**Activity**
Which lines in the records below mention the word "return"? Copy each one out.

**Data for processing**
--*--

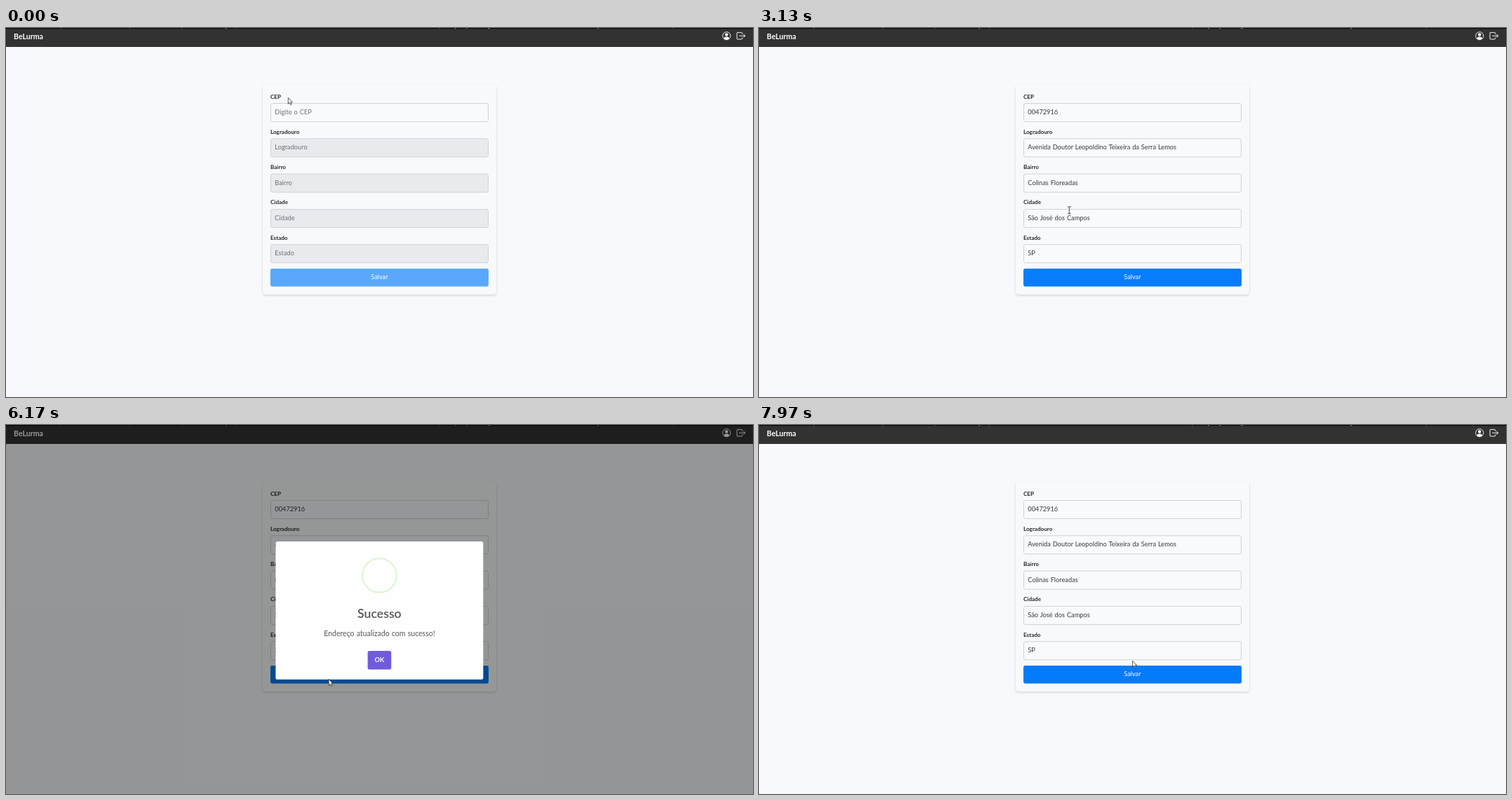
These frames come from a looping animation (1065x526 px, 8 s). An HTML page:

```html
<!DOCTYPE html>
<html lang="pt-BR">
<head>
<meta charset="utf-8">
<title>Endereço</title>
<style>
  html, body { margin: 0; width: 100%; height: 100%; overflow: hidden; background: #f7f9fc; }
  svg { display: block; width: 100vw; height: 100vh; }
  text { font-family: Lato, "Open Sans", sans-serif; word-spacing: .06em; white-space: pre; }
  .brand { font-size: 10.6px; font-weight: 700; fill: #fff; }
  .label { font-size: 8.1px; font-weight: 700; fill: #222529; }
  .value { font-size: 9.25px; }
  .mid { text-anchor: middle; }
</style>
</head>
<body>
<svg viewBox="0 0 1065 526">
  <defs>
    <filter id="soft" x="-5%" y="-5%" width="110%" height="112%">
      <feDropShadow dx="0" dy="1.4" stdDeviation="1.5" flood-color="#000" flood-opacity=".17"/>
    </filter>
  </defs>
  <rect width="1065" height="526" fill="#f7f9fc"/>

  <rect width="1065" height="27" fill="#323232"/>
  <rect width="1065" height="1.2" fill="#080808"/>
  <path d="M78 .5h1m97 0h1m73 0h1m62 0h2m13 0h1m288 0h1m22 0h2m14 0h2m29 0h3m153 0h2m106 0h1" stroke="#777" stroke-width="1"/>
  <text class="brand" x="11" y="15.6">BeLurma</text>
  <g fill="#fff">
    <circle cx="1027.3" cy="11.2" r="5.6" fill="none" stroke="#fff" stroke-width=".9"/>
    <circle cx="1027.3" cy="9.5" r="2.2"/>
    <path d="M1023.2 15.1c.6-1.8 2.1-2.6 4.1-2.6s3.5.8 4.1 2.6a5.8 5.8 0 0 1-8.2 0z"/>
  </g>
  <path d="M1049.6 8.6V7.2q0-.8-.8-.8h-5.9q-.8 0-.8.8v8q0 .8.8.8h5.9q.8 0 .8-.8v-1.4M1045.6 11.2h8.2M1051.6 9l2.2 2.2-2.2 2.2"
    fill="none" stroke="#fff" stroke-width=".95" stroke-linecap="round" stroke-linejoin="round"/>

  <rect x="366" y="81" width="333" height="298.7" rx="4.4" fill="#f8f9fa" filter="url(#soft)"/>
  <g id="form"></g>
  <rect id="save" x="377" y="343" width="311" height="25.4" rx="2.4"/>
  <text class="value mid" x="532.4" y="358.2" fill="#fff">Salvar</text>

  <rect id="shade" width="1065" height="526"/>
  <g id="popup">
    <rect x="390.2" y="169.8" width="284.4" height="189.2" rx="2.8" fill="#fefefe"/>
    <circle cx="532.4" cy="216.4" r="23.3" fill="none" stroke="#a5dc86" stroke-opacity=".33" stroke-width="2.2"/>
    <rect id="tip" fill="#a5dc86" rx="1.1"/>
    <rect id="long" fill="#a5dc86" rx="1.1"/>
    <text class="mid" x="532.4" y="275" font-size="17" font-weight="600" fill="#565656">Sucesso</text>
    <text class="mid" x="532.4" y="299.8" font-size="10.1" fill="#555">Endereço atualizado com sucesso!</text>
    <rect x="516.3" y="319.8" width="32.3" height="25.5" rx="2.2" fill="#705cda"/>
    <text class="mid" x="532.4" y="335" font-size="8.9" font-weight="700" fill="#fff">OK</text>
  </g>

  <g id="cursor" stroke-linejoin="round">
    <path id="arrow" d="M.3 .4V9.2L2.3 7.4 3.7 10.5 5.1 9.9 3.8 6.9H6.4z" fill="#fff" stroke="#222" stroke-width=".75"/>
    <path id="beam" d="M-2.4-5.2h1.7q.7 0 .7.7q0-.7.7-.7h1.7M-2.4 4.8h1.7q.7 0 .7-.7q0 .7.7.7h1.7M0-4.5V4.1" fill="none" stroke="#333" stroke-width=".9"/>
    <path id="hand" d="M-1 5.4V.7q0-.8.8-.8t.8.8v3l3.4.7q1 .2.9 1.2L4.5 9.3q-.2 1.2-1.2 1.2H.6L-2.8 7q-.4-.6.2-1 .5-.4 1.6.8z" fill="#fff" stroke="#222" stroke-width=".75"/>
  </g>
</svg>
<script>
const LOOP = 8000, STEP = 100 / 3;
const TYPE_FROM = 900, TYPE_TO = 1600, FOCUS = 600, BLUR = 2000, FILL = 2250;
const SHADE_IN = 6050, POP_IN = 6060, POP_OUT = 7560, POP_GONE = 7710;
const EM = 8.88;

const rows = [
  ['CEP', 'Digite o CEP', '00472916'],
  ['Logradouro', 'Logradouro', 'Avenida Doutor Leopoldino Teixeira da Serra Lemos'],
  ['Bairro', 'Bairro', 'Colinas Floreadas'],
  ['Cidade', 'Cidade', 'São José dos Campos'],
  ['Estado', 'Estado', 'SP']
];

// time, x, y
const path = [
  [0, 402, 99], [250, 402, 99], [600, 408, 110.5], [2550, 408, 110.5],
  [3133, 442.3, 260], [3700, 451, 326], [4150, 453, 328], [4633, 454.6, 369.6],
  [5050, 454.6, 369.6], [5400, 458.8, 362], [6067, 458.8, 362],
  [6700, 473.8, 360], [6933, 473.8, 360], [7400, 532.3, 335.8], [LOOP, 532.3, 335.8]
];

// time, button colour reached 150 ms later
const tints = [
  [-200, [90, 168, 251]], [FILL, [8, 125, 251]], [4320, [0, 105, 217]], [4570, [8, 125, 251]],
  [5170, [0, 105, 217]], [5650, [4, 92, 186]], [6067, [4, 123, 251]]
];

// share of the run, top, offset, width in em
const tipKeys = [[0, 1.19, .06, 0], [.54, 1.06, .13, 0], [.7, 2.19, -.38, 3.13], [.84, 3, 1.31, 1.06], [1, 2.875, .8125, 1.5625]];
const longKeys = [[0, 3.375, 2.875, 0], [.65, 3.375, 2.875, 0], [.84, 2.19, 0, 3.44], [1, 2.375, .5, 2.9375]];
const popKeys = [[0, .7], [.45, 1.05], [.8, .95], [1, 1]];

const $ = id => document.getElementById(id);
const set = (el, attrs) => { for (const k in attrs) el.setAttribute(k, attrs[k]); };
const clamp = v => Math.max(0, Math.min(1, v));
const mix = (a, b, p) => a + (b - a) * p;
const smooth = p => p * p * (3 - 2 * p);

// cubic-bezier(.25, .1, .25, 1)
function ease(x) {
  if (x <= 0 || x >= 1) return clamp(x);
  let lo = 0, hi = 1, u = .5;
  for (let i = 0; i < 20; i++) {
    u = (lo + hi) / 2;
    if (.75 * u * (1 - u) + u ** 3 < x) lo = u; else hi = u;
  }
  return .3 * u * (1 - u) ** 2 + 3 * u * u * (1 - u) + u ** 3;
}

function along(keys, t, curve) {
  let i = 0;
  while (i < keys.length - 2 && t >= keys[i + 1][0]) i++;
  const a = keys[i], b = keys[i + 1];
  const p = curve(clamp((t - a[0]) / (b[0] - a[0])));
  return a.slice(1).map((v, k) => mix(v, b[k + 1], p));
}

function add(name, attrs, text) {
  const el = document.createElementNS('http://www.w3.org/2000/svg', name);
  set(el, attrs);
  if (text) el.textContent = text;
  return $('form').appendChild(el);
}

const rowY = i => 107.5 + 50.3 * i;
const glow = add('rect', { x: 375.7, y: 105.7, width: 313.6, height: 29.6, rx: 4, fill: '#b9daff' });
const fields = rows.map(([label], i) => {
  const y = rowY(i);
  add('text', { class: 'label', x: 377, y: y - 7 }, label);
  return {
    box: add('rect', { x: 377.5, y, width: 310, height: 26, rx: 2.4 }),
    text: add('text', { class: 'value', x: 383.3, y: y + 15.4 })
  };
});

function drawForm(t) {
  const focused = t >= FOCUS && t < BLUR;
  const typed = Math.ceil(8 * clamp((t - TYPE_FROM) / (TYPE_TO - TYPE_FROM)));
  glow.style.display = focused ? '' : 'none';
  fields.forEach(({ box, text }, i) => {
    const [, hint, full] = rows[i];
    const value = i ? (t >= FILL ? full : '') : full.slice(0, typed);
    const off = i > 0 && t < FILL;
    set(box, { fill: off ? '#e8eaed' : '#f8fafc', stroke: !i && focused ? '#5590d8' : '#ced3da' });
    text.textContent = value || hint;
    set(text, { fill: value ? '#343a40' : '#6c7075' });
  });

  let i = tints.length - 1;
  while (i > 0 && t < tints[i][0]) i--;
  const to = tints[i][1], from = tints[Math.max(0, i - 1)][1];
  const p = ease((t - tints[i][0]) / 150);
  set($('save'), { fill: `rgb(${to.map((v, k) => Math.round(mix(from[k], v, p)))})` });
}

function drawBar(id, keys, p, right, angle) {
  const [top, side, wide] = along(keys, p, ease).map(v => v * EM);
  const x = right ? 554.6 - side - wide : 510.2 + side;
  const y = 194.2 + top, h = .3125 * EM;
  set($(id), { x, y, width: wide, height: h, transform: `rotate(${angle} ${x + wide / 2} ${y + h / 2})` });
}

function drawPopup(t) {
  const dim = .4 * (ease((t - SHADE_IN) / 100) - ease((t - POP_OUT) / 100));
  set($('shade'), { 'fill-opacity': dim });
  const open = t >= POP_IN && t < POP_GONE;
  $('popup').style.display = open ? '' : 'none';
  if (!open) return;
  const out = ease((t - POP_OUT) / 150);
  const scale = along(popKeys, (t - POP_IN) / 300, ease)[0] * (1 - out / 2);
  set($('popup'), { opacity: 1 - out, transform: `translate(532.4 264.4) scale(${scale}) translate(-532.4 -264.4)` });
  const p = clamp((t - POP_IN) / 750);
  drawBar('tip', tipKeys, p, false, 45);
  drawBar('long', longKeys, p, true, -45);
}

function drawCursor(t) {
  const [x, y] = along(path, t, smooth);
  const inside = (l, top, r, b) => x > l && x < r && y > top && y < b;
  let kind = 'arrow';
  if (t >= SHADE_IN && t < POP_GONE) {
    if (inside(516, 320, 549, 345)) kind = 'hand';
  } else if (rows.some((_, i) => (!i || t >= FILL) && inside(377, rowY(i), 688, rowY(i) + 26))) {
    kind = 'beam';
  } else if (t >= FILL && inside(377, 343, 688, 368.4)) {
    kind = 'hand';
  }
  for (const id of ['arrow', 'beam', 'hand']) $(id).style.display = id === kind ? '' : 'none';
  set($('cursor'), { transform: `translate(${x} ${y})` });
}

function draw(ms) {
  const t = Math.floor((ms % LOOP + 4) / STEP) * STEP % LOOP;
  drawForm(t);
  drawPopup(t);
  drawCursor(t);
}

const start = performance.now();
function tick() {
  draw(performance.now() - start);
  requestAnimationFrame(tick);
}
tick();
</script>
</body>
</html>
```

--*--

**Response area**
  if (x <= 0 || x >= 1) return clamp(x);
  return .3 * u * (1 - u) ** 2 + 3 * u * u * (1 - u) + u ** 3;
  return a.slice(1).map((v, k) => mix(v, b[k + 1], p));
  return $('form').appendChild(el);
  return {
  if (!open) return;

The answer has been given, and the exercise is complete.